**Work required**:
Where a line below contains "black", count it. Reply with the total only.

**Excerpted records**:

──────

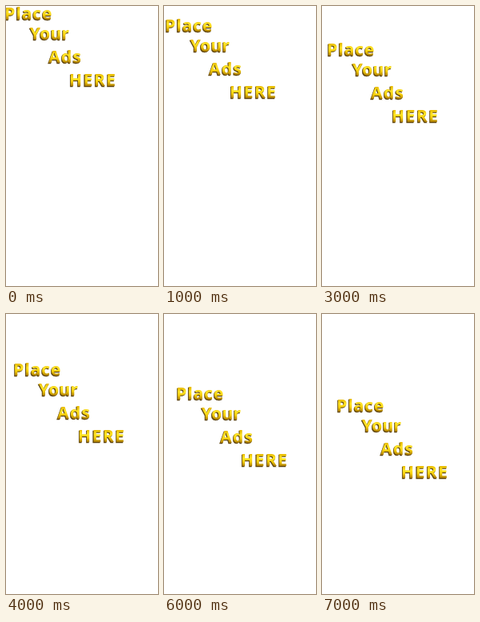
Recreate the animation shown at these times as an HTML page. Size 190 by 350 pixels, loop 8 s.

```html
<!DOCTYPE html>
<html lang="en">
<head>
<meta charset="utf-8">
<style>
html, body { margin: 0; width: 100%; height: 100%; overflow: hidden; background: #fff; }
svg { display: block; }
text { font: 700 21px "Open Sans", "Noto Sans", sans-serif; }
</style>
</head>
<body>
<svg width="190" height="350" viewBox="0 0 190 350">
  <defs>
    <linearGradient id="gold" x1="0" y1="0" x2="0" y2="1">
      <stop offset=".25" stop-color="#e9bd00"/>
      <stop offset=".42" stop-color="#ffe528"/>
      <stop offset=".58" stop-color="#f6cf0c"/>
      <stop offset=".78" stop-color="#a87800"/>
    </linearGradient>
  </defs>
  <g id="sign"></g>
</svg>
<script>
const STEP = 1000, STEPS = 8, DX = 2.8, DY = 15;
const sign = document.getElementById("sign");

// text, left, baseline, letter spacing
const lines = [
  ["Place", -2, 17.5, 0.9],
  ["Your", 29.5, 42.5, 0.3],
  ["Ads", 53, 71.5, 1.2],
  ["HERE", 78.8, 100.5, 1.5]
];

// offset, fill, outline: dark lower-left bevel under a gold face
const layers = [
  [-0.5, 0.5, "#5c4209", "#5c4209"],
  [0.3, -0.1, "url(#gold)", "none"]
];

function addText([str, x, y, gap], [dx, dy, fill, stroke]) {
  const t = document.createElementNS("http://www.w3.org/2000/svg", "text");
  const attrs = { x: x + dx, y: y + dy, fill, stroke, "stroke-width": 0.4, "letter-spacing": gap };
  for (const k in attrs) t.setAttribute(k, attrs[k]);
  t.textContent = str;
  sign.append(t);
}

for (const line of lines) for (const layer of layers) addText(line, layer);

function draw(ms) {
  const n = Math.floor(ms / STEP) % STEPS;
  sign.setAttribute("transform", `translate(${Math.round(n * DX)} ${n * DY})`);
}

const start = performance.now();
function tick() {
  draw(performance.now() - start);
  requestAnimationFrame(tick);
}
draw(0);
requestAnimationFrame(tick);
</script>
</body>
</html>
```
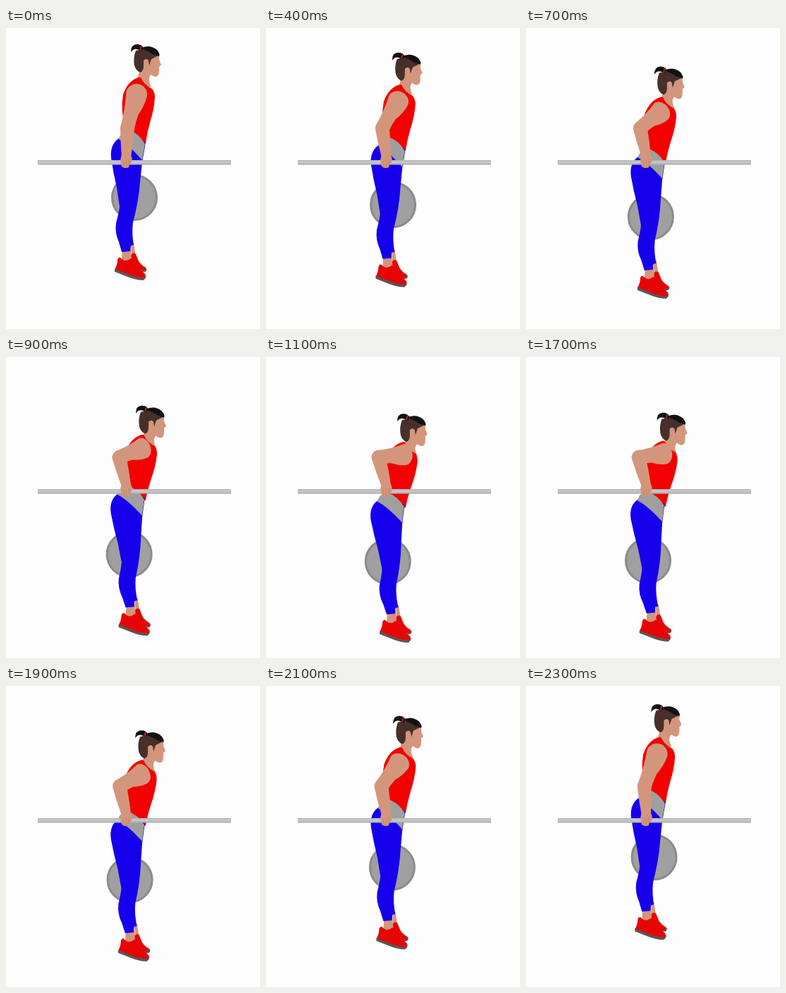
Recreate the animation shown at these times as an HTML page without scripts. Size 360 px wide and 426 px high, loop 2.4 s.

```html
<!DOCTYPE html>
<html lang="en">
<head>
<meta charset="utf-8">
<title>Bar dip</title>
<style>
html, body { margin: 0; width: 100%; height: 100%; overflow: hidden; background: #fdfdfd; }

@property --t { syntax: "<number>"; inherits: true; initial-value: 0; }
@keyframes tick { to { --t: 24; } }

svg {
  display: block; width: 360px; height: 426px;
  animation: tick 2400ms steps(24) infinite;

  /* depth of the dip, 0 to 1: a cosine that hurries near the end of the rise */
  --turn: calc(var(--t) * 12.6deg + pow(var(--t) / 24, 5) * 57.6deg);
  --p: calc((1 - cos(var(--turn))) / 2);

  /* arm joints */
  --shx: calc(185 + var(--p) * 13);
  --shy: calc(94 + var(--p) * 50);
  --elx: calc(172 - 13 * pow(var(--p), .35));
  --ely: 142;
  --wrx: 170.5;
  --wry: 182;
}

.head { transform: translate(calc(var(--p) * 10px), calc(var(--p) * 65px)); }
.torso {
  transform-origin: 0 160px;
  transform: translateY(calc(var(--p) * 57px)) skewX(calc(var(--p) * -4deg));
}
.legs {
  transform-origin: 0 190px;
  transform: translateY(calc(var(--p) * 53.5px)) skewX(calc(var(--p) * 3.6deg));
}
.shoes { transform: translate(calc(var(--p) * 8px), calc(var(--p) * 53.5px)); }
.plate { transform: translate(calc(var(--p) * -10.5px), calc(var(--p) * 56px)); }

/* a bone runs down from its joint (x, y) to the next one (x2, y2) */
.bone {
  --dx: calc(var(--x) - var(--x2));
  --dy: calc(var(--y2) - var(--y));
  transform:
    translate(calc(var(--x) * 1px), calc(var(--y) * 1px))
    rotate(atan2(var(--dx), var(--dy)))
    scale(1, calc(hypot(var(--dx), var(--dy)) / var(--len)));
}
.upper { --x: var(--shx); --y: var(--shy); --x2: var(--elx); --y2: var(--ely); --len: 50; }
.fore { --x: var(--elx); --y: var(--ely); --x2: var(--wrx); --y2: var(--wry); --len: 40; }

.skin { fill: #d3967c; }
.red { fill: #f30000; }
.blue { fill: #1600ec; }
.grey { fill: #9f9f9f; }
.shoe { fill: #e60405; }
.sole { fill: #5a5658; }
.black { fill: #141112; }
.brown { fill: #463029; }
</style>
</head>
<body>
<svg viewBox="0 0 360 426">
  <defs>
    <linearGradient id="steel" x2="0" y2="1">
      <stop offset="0" stop-color="#b2b2b2"/>
      <stop offset=".45" stop-color="#cacaca"/>
      <stop offset="1" stop-color="#a9a9a9"/>
    </linearGradient>
  </defs>

  <circle class="plate" cx="182" cy="240" r="31.500" fill="#a0a0a0" stroke="#8b8b8b" stroke-width="3"/>

  <g class="shoes">
    <path class="skin" d="M177 304H181L184 324H178Z"/>
    <path class="shoe" d="M176 323Q180 316 184 320L188 330Q192 336 198 339Q201 343 197 345L184 343L176 335Z"/>
    <path class="sole" d="M186 341Q193 344 199 342L197 345Q190 346 185 343Z"/>
    <path class="skin" d="M165 312H177L178 328Q171 334 164 328Z"/>
    <path class="shoe" d="M154 342Q158 335 158 328Q160 322 164 327Q170 332 177 326L181 331Q184 339 195 346Q200 350 197 355L185 354Z"/>
    <path class="sole" d="M154 341L172 348Q185 354 198 353L195 357Q184 357 172 352L154 345Z"/>
  </g>

  <g class="head">
    <path class="skin" d="M197 34L217 37V45L220 52L217 55V61Q217 69 211 69L205 66Q200 72 206 83L186 86L184 73Q189 68 189 57Z"/>
    <path class="brown" d="M184 32Q180 42 182 53Q184 60 190 63Q195 61 195 54V46Q199 42 202 46L203 53L206 44L216 39L200 29Z"/>
    <path class="black" d="M190 29Q203 22 214 31Q219 37 217 40L208 37Q200 31 190 29Z"/>
    <path class="black" d="M177 34Q177 23 186 23Q193 23 195 29L191 33Q183 26 177 34Z"/>
    <path fill="none" stroke="#a3262b" stroke-width="2" d="M192 25L190 32"/>
  </g>

  <path class="torso red" d="M188 70L191 70Q195 80 207 86Q211 91 211 98Q210 115 204 134Q200 148 198 163L176 160L169 142Q162 116 166 94Q173 74 188 70Z"/>

  <g class="legs">
    <path class="blue" d="M160 156Q147 165 149 184Q152 205 157 226L161 253Q160 262 156 276Q154 290 160 303L164 317L176 316L177 308L181 307Q178 290 180 275Q188 245 190 218L193 190L198 162L185 156Z"/>
    <path class="grey" d="M164 149L175 145Q188 149 197 164L193 187Q173 164 159 157Z"/>
  </g>

  <rect x="45" y="187" width="274" height="6.600" fill="url(#steel)"/>

  <g class="skin">
    <path class="bone upper" d="M-15 0A15 15 0 0 1 15 0Q15 13 10 27Q9 38 10 50A10 10 0 0 1 -10 50Q-10 25 -15 0Z"/>
    <path class="bone fore" d="M-10 0A10 10 0 0 1 10 0Q9 20 6.500 42H-6.500Q-9 20 -10 0Z"/>
    <path d="M164 179H176Q180 184 178 191L175 193L174 197Q169 200 164 196L162 187Z"/>
  </g>
  <path fill="none" stroke="#b97f68" stroke-width=".7" d="M166 188L167 197M170 187L171 198M174 186V194"/>
</svg>
</body>
</html>
```
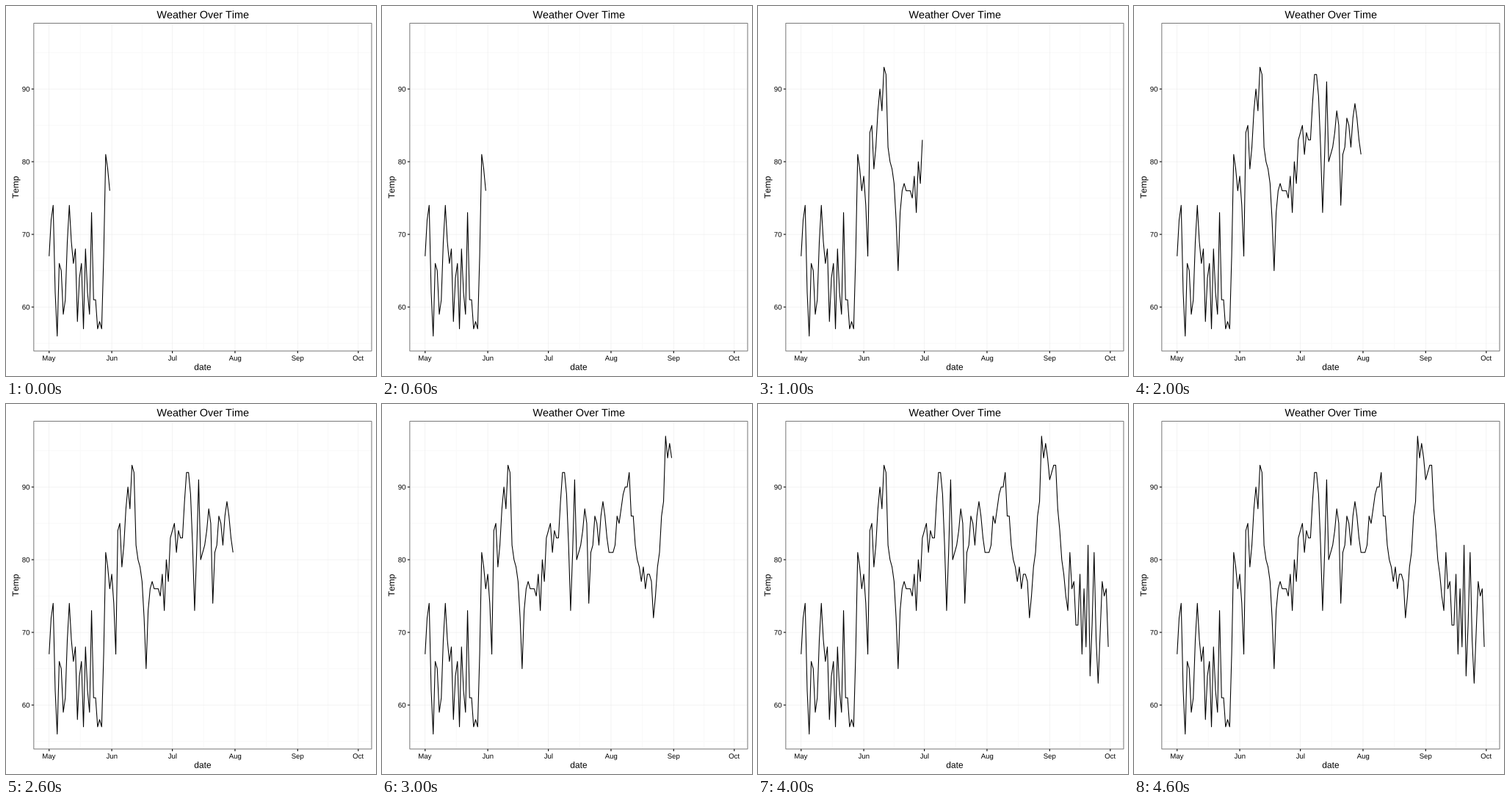
Animation of 504 by 504 pixels, one loop 5 s. Source, as a matplotlib script:

```python
import numpy as np
import matplotlib.pyplot as plt
from matplotlib.animation import FuncAnimation
from matplotlib.patches import PathPatch, Rectangle
from matplotlib.textpath import TextPath
from matplotlib.transforms import Affine2D

plt.rcParams.update({
    "toolbar": "None",
    "font.family": "Liberation Sans",
    "text.kerning_factor": 6,  # plain advances, no pair kerning
    "path.simplify": False,
})

SIZE, DPI = 504, 72  # at 72 dpi one point is one pixel
LEFT, RIGHT, TOP, BOTTOM = 37.82, 498.02, 23.49, 469.96
STROKE, HAIR, TICK = 1.07, 0.43, 3

# Daily temperatures
MAY = [67, 72, 74, 62, 56, 66, 65, 59, 61, 69, 74, 69, 66, 68, 58, 64,
       66, 57, 68, 62, 59, 73, 61, 61, 57, 58, 57, 67, 81, 79, 76]
JUN = [78, 74, 67, 84, 85, 79, 82, 87, 90, 87, 93, 92, 82, 80, 79,
       77, 72, 65, 73, 76, 77, 76, 76, 76, 75, 78, 73, 80, 77, 83]
JUL = [84, 85, 81, 84, 83, 83, 88, 92, 92, 89, 82, 73, 81, 91, 80, 81,
       82, 84, 87, 85, 74, 81, 82, 86, 85, 82, 86, 88, 86, 83, 81]
AUG = [81, 81, 82, 86, 85, 87, 89, 90, 90, 92, 86, 86, 82, 80, 79, 77,
       79, 76, 78, 78, 77, 72, 75, 79, 81, 86, 88, 97, 94, 96, 94]
SEP = [91, 92, 93, 93, 87, 84, 80, 78, 75, 73, 81, 76, 77, 71, 71,
       78, 67, 76, 68, 82, 64, 71, 81, 69, 63, 70, 77, 75, 76, 68]

months = [MAY, JUN, JUL, AUG, SEP]
ends = np.cumsum([len(m) for m in months])
starts = np.append(0, ends)
temps = np.concatenate(months)
days = np.arange(len(temps))


def scale(values, lo, hi, a, b):
    """Map data to pixels, leaving 5 % of the range free at both ends."""
    pad = 0.05 * (hi - lo)
    return a + (values - lo + pad) / (hi - lo + 2 * pad) * (b - a)


def to_x(day):
    return scale(day, days[0], days[-1], LEFT, RIGHT)


def to_y(temp):
    return scale(temp, temps.min(), temps.max(), BOTTOM, TOP)


fig = plt.figure(figsize=(SIZE / DPI, SIZE / DPI), dpi=DPI, facecolor="white")
ax = fig.add_axes([0, 0, 1, 1])
ax.set(xlim=(0, SIZE), ylim=(SIZE, 0))
ax.axis("off")


def segment(x, y, color, width, z):
    ax.plot(x, y, color=color, lw=width, zorder=z, snap=False,
            solid_capstyle="butt")


def label(text, x, y, size, align=0.5, turn=0):
    """Text with its baseline at y; align is 0 left, 0.5 centre, 1 right."""
    path = TextPath((0, 0), text, size=size)
    box = path.get_extents()
    anchor = box.x0 + align * box.width
    place = (Affine2D().translate(-anchor, 0).scale(1, -1)
             .rotate_deg(-turn).translate(x, y))
    ax.add_patch(PathPatch(place.transform_path(path), fc="black", lw=0,
                           zorder=6, snap=False))


def grid(xs, ys, color, width, z):
    for x in xs:
        segment([x, x], [TOP, BOTTOM], color, width, z)
    for y in ys:
        segment([LEFT, RIGHT], [y, y], color, width, z)


x_ticks = to_x(starts)
y_values = np.arange(60, 91, 10)
y_ticks = to_y(y_values)

grid((x_ticks[1:] + x_ticks[:-1]) / 2, to_y(np.arange(55, 96, 10)),
     "#fafafa", STROKE, 1)
grid(x_ticks, y_ticks, "#e5e5e5", HAIR, 2)
ax.add_patch(Rectangle((LEFT, TOP), RIGHT - LEFT, BOTTOM - TOP, fill=False,
                       ec="#7f7f7f", lw=STROKE, zorder=4, snap=False))

for x, name in zip(x_ticks, ["May", "Jun", "Jul", "Aug", "Sep", "Oct"]):
    segment([x, x], [BOTTOM, BOTTOM + TICK], "black", STROKE, 5)
    label(name, x, 482.9, 9.6)
for y, value in zip(y_ticks, y_values):
    segment([LEFT - TICK, LEFT], [y, y], "black", STROKE, 5)
    label(str(value), 32.1, y + 3.45, 9.6, align=1)

label("Weather Over Time", (LEFT + RIGHT) / 2, 16.7, 14.4)
label("date", (LEFT + RIGHT) / 2, 495.8, 12)
label("Temp", 17, (TOP + BOTTOM) / 2 + 0.3, 12, turn=90)

curve, = ax.plot([], [], color="black", lw=STROKE, zorder=3, snap=False,
                 solid_joinstyle="round", solid_capstyle="butt")


def update(month):
    n = ends[month]
    curve.set_data(to_x(days[:n]), to_y(temps[:n]))
    return curve,


anim = FuncAnimation(fig, update, frames=len(months), interval=1000,
                     repeat=True, repeat_delay=0)
plt.show()
```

──────

**Output**:
7